━━━━━ RECORDS FOR THIS TASK
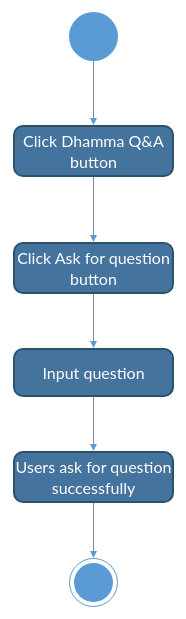
<!DOCTYPE html>
<html lang="en">
<head>
<meta charset="utf-8">
<title>Ask a question: activity diagram</title>
<style>
:root {
  --page: #ffffff;
  --terminal: #5b9bd5;
  --step: #44739e;
  --step-edge: #2a526b;
  --line: #7f8c98;
  --label: #ffffff;
}
* { box-sizing: border-box; }
html, body { margin: 0; background: var(--page); overflow: hidden; }
.diagram {
  width: 186px;
  height: 619px;
  padding: 12px 12px 0 13px;
  display: flex;
  flex-direction: column;
  align-items: center;
  font: 16px/21px Lato, "Open Sans", sans-serif;
  color: var(--label);
}
.diagram > * { flex: none; }
.start, .end { width: 49px; height: 49px; border-radius: 50%; }
.start { background: var(--terminal); }
.end { border: 1px solid var(--terminal); padding: 4px; }
.end-core { height: 39px; border-radius: 50%; background: var(--terminal); }
.step {
  width: 161px;
  height: 52px;
  display: flex;
  align-items: center;
  justify-content: center;
  text-align: center;
  white-space: nowrap;
  background: var(--step);
  border: 2px solid var(--step-edge);
  border-radius: 10px;
}
.step.single { height: 49px; }
.arrow {
  width: 7px;
  height: var(--length);
  display: flex;
  flex-direction: column;
  align-items: center;
}
.arrow::before { content: ""; flex: 1; width: 1px; background: var(--line); }
.arrow::after {
  content: "";
  width: 7px;
  height: 7px;
  background: var(--terminal);
  clip-path: polygon(0 0, 100% 0, 50% 100%);
}
</style>
</head>
<body>
<main class="diagram">
  <div class="start" role="img" aria-label="Start"></div>
  <div class="arrow" style="--length:64px"></div>
  <div class="step"><span>Click Dhamma Q&amp;A<br>button</span></div>
  <div class="arrow" style="--length:65px"></div>
  <div class="step"><span>Click Ask for question<br>button</span></div>
  <div class="arrow" style="--length:54px"></div>
  <div class="step single"><span>Input question</span></div>
  <div class="arrow" style="--length:54px"></div>
  <div class="step"><span>Users ask for question<br>successfully</span></div>
  <div class="arrow" style="--length:55px"></div>
  <div class="end" role="img" aria-label="End"><div class="end-core"></div></div>
</main>
</body>
</html>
━━━━━━━━━━
--- PROBLEM STATEMENT ---
Please return the listing above exactly and leave every picture out.

--- ANSWER SECTION ---
<!DOCTYPE html>
<html lang="en">
<head>
<meta charset="utf-8">
<title>Ask a question: activity diagram</title>
<style>
:root {
  --page: #ffffff;
  --terminal: #5b9bd5;
  --step: #44739e;
  --step-edge: #2a526b;
  --line: #7f8c98;
  --label: #ffffff;
}
* { box-sizing: border-box; }
html, body { margin: 0; background: var(--page); overflow: hidden; }
.diagram {
  width: 186px;
  height: 619px;
  padding: 12px 12px 0 13px;
  display: flex;
  flex-direction: column;
  align-items: center;
  font: 16px/21px Lato, "Open Sans", sans-serif;
  color: var(--label);
}
.diagram > * { flex: none; }
.start, .end { width: 49px; height: 49px; border-radius: 50%; }
.start { background: var(--terminal); }
.end { border: 1px solid var(--terminal); padding: 4px; }
.end-core { height: 39px; border-radius: 50%; background: var(--terminal); }
.step {
  width: 161px;
  height: 52px;
  display: flex;
  align-items: center;
  justify-content: center;
  text-align: center;
  white-space: nowrap;
  background: var(--step);
  border: 2px solid var(--step-edge);
  border-radius: 10px;
}
.step.single { height: 49px; }
.arrow {
  width: 7px;
  height: var(--length);
  display: flex;
  flex-direction: column;
  align-items: center;
}
.arrow::before { content: ""; flex: 1; width: 1px; background: var(--line); }
.arrow::after {
  content: "";
  width: 7px;
  height: 7px;
  background: var(--terminal);
  clip-path: polygon(0 0, 100% 0, 50% 100%);
}
</style>
</head>
<body>
<main class="diagram">
  <div class="start" role="img" aria-label="Start"></div>
  <div class="arrow" style="--length:64px"></div>
  <div class="step"><span>Click Dhamma Q&amp;A<br>button</span></div>
  <div class="arrow" style="--length:65px"></div>
  <div class="step"><span>Click Ask for question<br>button</span></div>
  <div class="arrow" style="--length:54px"></div>
  <div class="step single"><span>Input question</span></div>
  <div class="arrow" style="--length:54px"></div>
  <div class="step"><span>Users ask for question<br>successfully</span></div>
  <div class="arrow" style="--length:55px"></div>
  <div class="end" role="img" aria-label="End"><div class="end-core"></div></div>
</main>
</body>
</html>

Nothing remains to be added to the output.